Compassion First wants the program implemented as Arizonans intended and to remove blockades Brewer has thrown in its path. For instance, Arizona requires dispensary owners to have been residents for at least three years.
But the point isn't so much whether or not the company will win its lawsuit or not—it's that they're fighting back, and they're not alone.
Across the country, advocates are returning fire of their own in the court system. Which means Obama won't be able to do battle by the relatively cheap means of letters and threats. He'll likely end up burning through millions of dollars in litigation—money he doesn't have.
Taber thinks the president may have underestimated his foe. "The people behind this marijuana movement—they're committed. They are zealots. And these are smart people—not stoners saying, 'Hey, dude, pass another slice of pizza.'"
HALF-HEARTED CRACKDOWNS DON'T WORK
The latest crackdown will be bad for the pot business. No question. But Obama could be doing much, much more.
He could go after patients. Over the summer, a federal judge ruled that the DEA could peek at the names on Michigan's patient registry. Because marijuana is illegal under federal law, said Judge Hugh Brenneman Jr., patients can't expect privacy.
The feds could also hit pot-tolerant cities.

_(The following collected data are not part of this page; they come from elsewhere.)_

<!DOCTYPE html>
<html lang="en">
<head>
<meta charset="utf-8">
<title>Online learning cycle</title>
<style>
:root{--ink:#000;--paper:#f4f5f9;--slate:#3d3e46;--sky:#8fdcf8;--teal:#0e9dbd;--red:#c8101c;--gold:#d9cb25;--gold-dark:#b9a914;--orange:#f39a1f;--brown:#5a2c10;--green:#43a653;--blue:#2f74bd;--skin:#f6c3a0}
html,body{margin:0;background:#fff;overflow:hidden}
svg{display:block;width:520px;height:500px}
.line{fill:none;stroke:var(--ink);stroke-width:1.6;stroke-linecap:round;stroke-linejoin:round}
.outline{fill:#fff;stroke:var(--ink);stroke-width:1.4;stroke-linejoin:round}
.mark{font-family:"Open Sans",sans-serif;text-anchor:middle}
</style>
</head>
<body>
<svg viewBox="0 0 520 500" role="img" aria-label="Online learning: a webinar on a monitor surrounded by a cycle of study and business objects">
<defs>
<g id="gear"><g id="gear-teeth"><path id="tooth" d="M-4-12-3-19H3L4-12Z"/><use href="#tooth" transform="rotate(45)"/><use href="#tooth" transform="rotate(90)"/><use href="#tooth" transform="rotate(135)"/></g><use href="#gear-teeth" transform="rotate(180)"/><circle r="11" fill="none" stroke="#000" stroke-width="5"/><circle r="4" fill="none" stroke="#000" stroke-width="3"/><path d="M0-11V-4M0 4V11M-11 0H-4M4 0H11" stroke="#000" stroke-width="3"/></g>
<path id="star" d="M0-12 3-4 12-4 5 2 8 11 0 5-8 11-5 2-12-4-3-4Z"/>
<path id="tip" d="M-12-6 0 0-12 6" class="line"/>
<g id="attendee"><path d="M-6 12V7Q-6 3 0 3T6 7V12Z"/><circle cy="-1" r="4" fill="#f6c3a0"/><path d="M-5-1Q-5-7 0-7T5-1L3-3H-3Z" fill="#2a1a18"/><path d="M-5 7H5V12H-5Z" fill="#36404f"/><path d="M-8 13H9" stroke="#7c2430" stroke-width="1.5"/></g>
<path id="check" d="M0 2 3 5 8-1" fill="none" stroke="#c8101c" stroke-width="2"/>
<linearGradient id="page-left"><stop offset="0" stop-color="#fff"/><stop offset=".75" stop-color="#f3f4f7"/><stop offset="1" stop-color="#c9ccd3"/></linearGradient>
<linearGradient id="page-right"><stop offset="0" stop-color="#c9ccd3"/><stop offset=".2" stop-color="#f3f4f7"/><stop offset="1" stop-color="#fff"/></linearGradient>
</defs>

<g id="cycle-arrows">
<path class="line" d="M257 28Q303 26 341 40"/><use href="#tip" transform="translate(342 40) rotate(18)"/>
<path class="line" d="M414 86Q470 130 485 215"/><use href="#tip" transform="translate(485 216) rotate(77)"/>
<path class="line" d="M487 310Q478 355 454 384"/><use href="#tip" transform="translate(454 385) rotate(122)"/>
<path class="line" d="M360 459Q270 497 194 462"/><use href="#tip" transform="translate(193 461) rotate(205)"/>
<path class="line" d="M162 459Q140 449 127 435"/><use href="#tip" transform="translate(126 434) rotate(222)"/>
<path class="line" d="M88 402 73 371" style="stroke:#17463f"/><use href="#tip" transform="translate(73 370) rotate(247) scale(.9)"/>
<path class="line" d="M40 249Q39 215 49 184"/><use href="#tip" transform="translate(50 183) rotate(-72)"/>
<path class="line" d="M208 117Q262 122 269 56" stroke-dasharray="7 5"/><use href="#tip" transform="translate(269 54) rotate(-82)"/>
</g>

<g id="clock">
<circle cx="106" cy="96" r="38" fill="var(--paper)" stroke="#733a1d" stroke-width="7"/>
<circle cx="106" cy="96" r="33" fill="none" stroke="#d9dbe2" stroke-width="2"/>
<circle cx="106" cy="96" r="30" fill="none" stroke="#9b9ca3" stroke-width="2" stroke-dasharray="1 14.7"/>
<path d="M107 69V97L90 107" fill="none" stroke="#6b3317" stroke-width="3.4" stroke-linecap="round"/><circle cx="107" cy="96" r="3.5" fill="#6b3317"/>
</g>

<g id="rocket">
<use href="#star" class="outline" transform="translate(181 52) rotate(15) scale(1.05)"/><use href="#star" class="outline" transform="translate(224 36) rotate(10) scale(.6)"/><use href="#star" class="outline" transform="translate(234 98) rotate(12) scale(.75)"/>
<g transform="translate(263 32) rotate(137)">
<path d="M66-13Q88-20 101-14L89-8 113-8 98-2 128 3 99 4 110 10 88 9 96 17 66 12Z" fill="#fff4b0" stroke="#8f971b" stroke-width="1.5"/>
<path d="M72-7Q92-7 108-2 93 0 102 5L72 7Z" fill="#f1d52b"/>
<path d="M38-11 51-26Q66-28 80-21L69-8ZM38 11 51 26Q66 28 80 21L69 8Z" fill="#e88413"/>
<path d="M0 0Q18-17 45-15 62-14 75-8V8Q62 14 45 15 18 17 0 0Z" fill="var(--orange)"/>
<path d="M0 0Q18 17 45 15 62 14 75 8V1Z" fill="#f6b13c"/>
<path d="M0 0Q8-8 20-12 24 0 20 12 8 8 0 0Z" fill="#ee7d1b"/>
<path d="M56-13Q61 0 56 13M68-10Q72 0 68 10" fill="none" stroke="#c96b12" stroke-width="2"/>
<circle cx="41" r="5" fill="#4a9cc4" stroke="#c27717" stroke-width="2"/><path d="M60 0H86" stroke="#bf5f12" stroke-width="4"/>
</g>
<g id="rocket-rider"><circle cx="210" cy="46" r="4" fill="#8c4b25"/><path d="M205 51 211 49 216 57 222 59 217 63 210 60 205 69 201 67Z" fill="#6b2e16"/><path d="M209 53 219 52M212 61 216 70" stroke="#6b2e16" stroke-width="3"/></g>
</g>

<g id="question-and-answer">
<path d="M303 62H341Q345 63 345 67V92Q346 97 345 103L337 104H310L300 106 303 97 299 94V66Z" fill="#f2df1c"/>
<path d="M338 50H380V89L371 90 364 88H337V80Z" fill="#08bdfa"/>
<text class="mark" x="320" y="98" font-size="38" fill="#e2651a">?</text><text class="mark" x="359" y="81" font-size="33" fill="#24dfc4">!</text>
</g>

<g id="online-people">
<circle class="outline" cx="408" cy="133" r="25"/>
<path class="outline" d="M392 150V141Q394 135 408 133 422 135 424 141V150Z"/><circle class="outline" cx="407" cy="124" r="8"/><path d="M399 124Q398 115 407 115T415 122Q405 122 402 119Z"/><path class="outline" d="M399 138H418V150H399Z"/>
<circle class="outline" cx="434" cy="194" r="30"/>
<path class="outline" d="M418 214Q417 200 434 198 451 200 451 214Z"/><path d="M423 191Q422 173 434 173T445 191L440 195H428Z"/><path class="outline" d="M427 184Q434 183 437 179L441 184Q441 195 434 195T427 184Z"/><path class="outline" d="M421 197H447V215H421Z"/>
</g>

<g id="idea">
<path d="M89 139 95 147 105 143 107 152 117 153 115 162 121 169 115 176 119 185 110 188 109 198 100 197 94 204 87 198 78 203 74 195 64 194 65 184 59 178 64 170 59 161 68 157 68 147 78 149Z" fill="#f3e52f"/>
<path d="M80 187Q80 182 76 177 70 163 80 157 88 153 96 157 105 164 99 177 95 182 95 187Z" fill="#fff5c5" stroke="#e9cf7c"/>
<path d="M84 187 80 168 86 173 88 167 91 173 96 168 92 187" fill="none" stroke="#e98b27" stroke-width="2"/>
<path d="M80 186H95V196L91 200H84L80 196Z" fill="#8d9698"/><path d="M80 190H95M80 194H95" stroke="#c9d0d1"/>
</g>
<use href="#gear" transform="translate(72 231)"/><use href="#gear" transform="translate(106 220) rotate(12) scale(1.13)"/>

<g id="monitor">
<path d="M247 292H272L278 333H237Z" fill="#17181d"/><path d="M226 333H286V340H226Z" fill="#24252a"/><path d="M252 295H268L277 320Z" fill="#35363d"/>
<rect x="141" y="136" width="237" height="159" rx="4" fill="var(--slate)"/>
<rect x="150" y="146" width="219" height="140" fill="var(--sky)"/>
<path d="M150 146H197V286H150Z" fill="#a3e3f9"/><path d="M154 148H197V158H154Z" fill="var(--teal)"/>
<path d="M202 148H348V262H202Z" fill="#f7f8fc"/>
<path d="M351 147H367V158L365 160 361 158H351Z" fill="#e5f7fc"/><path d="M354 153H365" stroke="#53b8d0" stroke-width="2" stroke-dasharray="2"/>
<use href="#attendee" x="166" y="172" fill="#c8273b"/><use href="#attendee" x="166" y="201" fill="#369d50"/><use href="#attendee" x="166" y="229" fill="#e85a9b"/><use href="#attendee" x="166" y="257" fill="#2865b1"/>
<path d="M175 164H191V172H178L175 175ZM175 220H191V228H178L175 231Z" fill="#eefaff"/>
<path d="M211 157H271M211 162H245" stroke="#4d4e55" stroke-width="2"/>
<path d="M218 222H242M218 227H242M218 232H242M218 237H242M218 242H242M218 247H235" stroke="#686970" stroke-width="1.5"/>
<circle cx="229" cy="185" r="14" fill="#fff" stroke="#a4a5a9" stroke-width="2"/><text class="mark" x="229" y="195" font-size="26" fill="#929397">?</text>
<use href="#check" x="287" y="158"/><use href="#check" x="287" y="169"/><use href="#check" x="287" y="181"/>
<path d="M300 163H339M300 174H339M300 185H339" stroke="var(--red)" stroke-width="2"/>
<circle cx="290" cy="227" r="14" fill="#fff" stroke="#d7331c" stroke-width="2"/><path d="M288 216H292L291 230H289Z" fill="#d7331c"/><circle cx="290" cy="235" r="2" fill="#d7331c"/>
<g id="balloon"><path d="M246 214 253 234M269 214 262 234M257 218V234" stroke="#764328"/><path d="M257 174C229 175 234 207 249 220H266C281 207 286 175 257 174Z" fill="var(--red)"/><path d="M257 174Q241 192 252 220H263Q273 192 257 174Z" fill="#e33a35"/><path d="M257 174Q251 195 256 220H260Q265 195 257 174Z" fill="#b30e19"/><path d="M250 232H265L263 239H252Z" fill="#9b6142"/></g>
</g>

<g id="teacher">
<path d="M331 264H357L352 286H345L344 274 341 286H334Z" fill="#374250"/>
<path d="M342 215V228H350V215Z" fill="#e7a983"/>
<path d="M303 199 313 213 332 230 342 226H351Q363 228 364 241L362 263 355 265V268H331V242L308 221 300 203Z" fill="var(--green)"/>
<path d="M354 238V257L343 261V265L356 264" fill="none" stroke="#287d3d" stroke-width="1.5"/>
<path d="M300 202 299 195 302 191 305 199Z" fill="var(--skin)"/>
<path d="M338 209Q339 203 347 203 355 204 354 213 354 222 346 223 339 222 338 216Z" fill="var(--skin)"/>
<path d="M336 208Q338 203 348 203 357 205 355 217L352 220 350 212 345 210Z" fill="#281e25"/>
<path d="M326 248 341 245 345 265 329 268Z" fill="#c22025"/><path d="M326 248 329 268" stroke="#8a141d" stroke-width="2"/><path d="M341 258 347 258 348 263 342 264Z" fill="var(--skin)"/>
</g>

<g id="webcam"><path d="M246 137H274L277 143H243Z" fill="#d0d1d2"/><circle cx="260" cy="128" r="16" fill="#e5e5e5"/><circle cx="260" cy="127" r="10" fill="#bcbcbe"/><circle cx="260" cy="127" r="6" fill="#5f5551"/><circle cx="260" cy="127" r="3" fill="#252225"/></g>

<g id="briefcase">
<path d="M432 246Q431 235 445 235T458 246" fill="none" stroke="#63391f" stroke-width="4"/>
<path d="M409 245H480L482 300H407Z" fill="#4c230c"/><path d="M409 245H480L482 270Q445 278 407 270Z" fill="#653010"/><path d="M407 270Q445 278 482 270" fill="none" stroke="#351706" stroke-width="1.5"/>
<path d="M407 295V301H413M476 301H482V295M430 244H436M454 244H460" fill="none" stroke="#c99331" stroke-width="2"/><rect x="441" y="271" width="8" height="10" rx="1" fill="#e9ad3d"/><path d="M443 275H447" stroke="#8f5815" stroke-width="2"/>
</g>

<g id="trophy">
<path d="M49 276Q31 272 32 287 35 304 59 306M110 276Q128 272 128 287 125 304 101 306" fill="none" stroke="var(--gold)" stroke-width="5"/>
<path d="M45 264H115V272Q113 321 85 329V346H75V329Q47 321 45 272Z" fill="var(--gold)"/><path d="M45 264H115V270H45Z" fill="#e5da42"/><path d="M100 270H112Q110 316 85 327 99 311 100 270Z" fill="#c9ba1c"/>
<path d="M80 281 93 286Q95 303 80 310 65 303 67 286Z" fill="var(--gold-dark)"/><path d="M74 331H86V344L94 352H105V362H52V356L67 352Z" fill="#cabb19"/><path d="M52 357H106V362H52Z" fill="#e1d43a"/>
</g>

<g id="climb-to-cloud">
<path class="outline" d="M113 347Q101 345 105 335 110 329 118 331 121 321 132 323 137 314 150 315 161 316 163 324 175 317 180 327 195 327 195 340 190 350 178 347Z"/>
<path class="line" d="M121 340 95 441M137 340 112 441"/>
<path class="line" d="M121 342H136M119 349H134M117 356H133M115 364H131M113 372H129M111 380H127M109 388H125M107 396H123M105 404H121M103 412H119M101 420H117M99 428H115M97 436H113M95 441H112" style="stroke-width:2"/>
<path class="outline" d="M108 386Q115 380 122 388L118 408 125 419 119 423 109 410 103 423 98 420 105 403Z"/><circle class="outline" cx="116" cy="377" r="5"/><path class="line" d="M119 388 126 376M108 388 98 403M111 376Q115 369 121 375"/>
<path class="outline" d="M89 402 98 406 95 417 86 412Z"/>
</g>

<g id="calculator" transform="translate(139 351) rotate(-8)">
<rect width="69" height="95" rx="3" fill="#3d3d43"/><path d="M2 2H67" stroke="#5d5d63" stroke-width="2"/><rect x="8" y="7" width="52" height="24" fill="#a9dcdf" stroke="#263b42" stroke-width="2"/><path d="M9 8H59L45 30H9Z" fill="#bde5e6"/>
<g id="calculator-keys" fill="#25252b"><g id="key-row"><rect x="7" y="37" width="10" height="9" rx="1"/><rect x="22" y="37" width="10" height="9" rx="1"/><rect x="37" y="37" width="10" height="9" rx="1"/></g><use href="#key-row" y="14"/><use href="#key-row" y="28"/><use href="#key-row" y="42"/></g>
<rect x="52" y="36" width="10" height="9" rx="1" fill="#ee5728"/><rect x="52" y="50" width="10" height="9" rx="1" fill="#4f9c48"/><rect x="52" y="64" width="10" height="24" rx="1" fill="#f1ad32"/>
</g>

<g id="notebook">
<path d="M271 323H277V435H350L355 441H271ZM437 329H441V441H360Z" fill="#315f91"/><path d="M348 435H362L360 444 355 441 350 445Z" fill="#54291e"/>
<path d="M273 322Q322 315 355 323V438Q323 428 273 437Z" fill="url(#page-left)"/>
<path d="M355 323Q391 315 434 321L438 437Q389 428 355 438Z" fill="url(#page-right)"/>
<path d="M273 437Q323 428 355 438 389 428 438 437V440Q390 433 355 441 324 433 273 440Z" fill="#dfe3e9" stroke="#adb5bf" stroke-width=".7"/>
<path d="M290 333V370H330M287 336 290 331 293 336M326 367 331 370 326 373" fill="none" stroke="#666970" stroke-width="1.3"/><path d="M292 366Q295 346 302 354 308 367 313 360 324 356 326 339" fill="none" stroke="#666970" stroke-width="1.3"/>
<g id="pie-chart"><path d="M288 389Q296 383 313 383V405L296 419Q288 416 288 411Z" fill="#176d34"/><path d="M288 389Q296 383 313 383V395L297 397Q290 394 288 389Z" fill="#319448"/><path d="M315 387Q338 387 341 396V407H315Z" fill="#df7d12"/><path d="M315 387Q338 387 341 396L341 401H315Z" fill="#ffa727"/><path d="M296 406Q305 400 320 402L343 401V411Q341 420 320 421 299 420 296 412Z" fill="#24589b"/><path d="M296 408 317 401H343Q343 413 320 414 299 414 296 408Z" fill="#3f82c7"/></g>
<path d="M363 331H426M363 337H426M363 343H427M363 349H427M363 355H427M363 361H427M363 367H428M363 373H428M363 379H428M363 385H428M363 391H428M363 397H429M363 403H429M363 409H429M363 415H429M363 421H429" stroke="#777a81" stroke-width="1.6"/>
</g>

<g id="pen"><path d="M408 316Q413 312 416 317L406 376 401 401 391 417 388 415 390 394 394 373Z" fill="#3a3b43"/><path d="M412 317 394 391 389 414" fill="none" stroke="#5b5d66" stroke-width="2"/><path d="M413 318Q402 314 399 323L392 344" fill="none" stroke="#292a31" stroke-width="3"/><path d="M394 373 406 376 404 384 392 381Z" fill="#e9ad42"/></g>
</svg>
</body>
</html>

The law doesn't allow municipal workers to be jailed in such prosecutions, but cities or counties could be heavily fined just for setting up zoning requirements for dispensaries.
There's a huge downside to that, of course. Obama will only appear mean and small for having sickly grandmas arrested. And fining cities just enrages residents picking up the tab—the very people the president will need a year from now.
All of which leaves him fighting at partial speed. That, in turn, leaves the "zealots" Taber mentions betting their money and freedom that even if the feds throw the book at some, it won't be them.
Last week, the feds raided several growing operations in California and Oregon, including one in Mendocino County that appeared to be playing by the state's rules. But it seems safe to assume that few of the hundreds of other growers in Mendocino County did not uproot their crops in response—just as the hundreds of dispensaries in California did not immediately close their doors after the feds' ominous warning on Oct. 7.
The industry seems to be practicing a form of civil disobedience. And it has tens of thousands of seriously sick people behind it, people who will holler loudly if they're forced back to the black market.
Indeed, there are some signs that Obama's crackdown will be what SF Weekly's Chris Roberts calls a "Passive Aggressive" strategy. Rather than offend Americans with news footage of police raids, Obama has launched a war of attrition.